## WHAT TO DO
Each record must be copied in full and unchanged; any image it holds is excluded.

*** Opening PROVIDED DATA ***

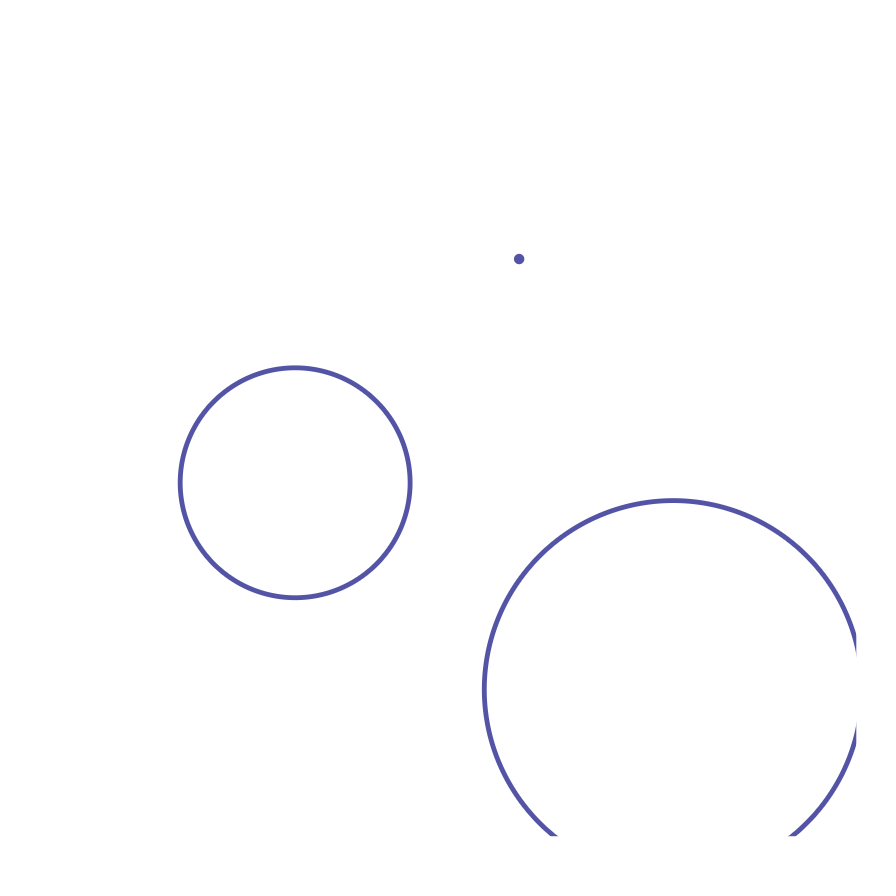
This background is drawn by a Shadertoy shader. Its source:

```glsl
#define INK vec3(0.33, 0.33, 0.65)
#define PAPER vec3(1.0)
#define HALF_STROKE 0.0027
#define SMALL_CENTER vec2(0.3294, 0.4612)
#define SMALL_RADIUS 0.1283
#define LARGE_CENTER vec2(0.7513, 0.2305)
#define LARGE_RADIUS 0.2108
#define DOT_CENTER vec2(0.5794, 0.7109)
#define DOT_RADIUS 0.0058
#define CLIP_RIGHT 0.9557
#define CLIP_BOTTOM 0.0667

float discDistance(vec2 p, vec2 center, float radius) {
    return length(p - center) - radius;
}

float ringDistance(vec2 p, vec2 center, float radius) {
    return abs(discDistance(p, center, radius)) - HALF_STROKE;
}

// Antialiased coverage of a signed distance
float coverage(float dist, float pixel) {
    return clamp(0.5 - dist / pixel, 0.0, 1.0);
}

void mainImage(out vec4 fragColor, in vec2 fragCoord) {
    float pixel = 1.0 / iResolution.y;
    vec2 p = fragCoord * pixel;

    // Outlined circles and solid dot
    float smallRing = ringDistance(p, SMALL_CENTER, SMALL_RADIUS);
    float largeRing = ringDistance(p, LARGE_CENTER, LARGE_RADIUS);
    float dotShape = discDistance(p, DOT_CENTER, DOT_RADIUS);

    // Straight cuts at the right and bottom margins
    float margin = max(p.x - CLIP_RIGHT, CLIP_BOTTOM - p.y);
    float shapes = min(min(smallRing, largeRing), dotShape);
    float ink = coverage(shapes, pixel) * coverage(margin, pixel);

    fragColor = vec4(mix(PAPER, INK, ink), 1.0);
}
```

*** Closing PROVIDED DATA ***

## EXERCISE RESULT
This background is drawn by a Shadertoy shader. Its source:

```glsl
#define INK vec3(0.33, 0.33, 0.65)
#define PAPER vec3(1.0)
#define HALF_STROKE 0.0027
#define SMALL_CENTER vec2(0.3294, 0.4612)
#define SMALL_RADIUS 0.1283
#define LARGE_CENTER vec2(0.7513, 0.2305)
#define LARGE_RADIUS 0.2108
#define DOT_CENTER vec2(0.5794, 0.7109)
#define DOT_RADIUS 0.0058
#define CLIP_RIGHT 0.9557
#define CLIP_BOTTOM 0.0667

float discDistance(vec2 p, vec2 center, float radius) {
    return length(p - center) - radius;
}

float ringDistance(vec2 p, vec2 center, float radius) {
    return abs(discDistance(p, center, radius)) - HALF_STROKE;
}

// Antialiased coverage of a signed distance
float coverage(float dist, float pixel) {
    return clamp(0.5 - dist / pixel, 0.0, 1.0);
}

void mainImage(out vec4 fragColor, in vec2 fragCoord) {
    float pixel = 1.0 / iResolution.y;
    vec2 p = fragCoord * pixel;

    // Outlined circles and solid dot
    float smallRing = ringDistance(p, SMALL_CENTER, SMALL_RADIUS);
    float largeRing = ringDistance(p, LARGE_CENTER, LARGE_RADIUS);
    float dotShape = discDistance(p, DOT_CENTER, DOT_RADIUS);

    // Straight cuts at the right and bottom margins
    float margin = max(p.x - CLIP_RIGHT, CLIP_BOTTOM - p.y);
    float shapes = min(min(smallRing, largeRing), dotShape);
    float ink = coverage(shapes, pixel) * coverage(margin, pixel);

    fragColor = vec4(mix(PAPER, INK, ink), 1.0);
}
```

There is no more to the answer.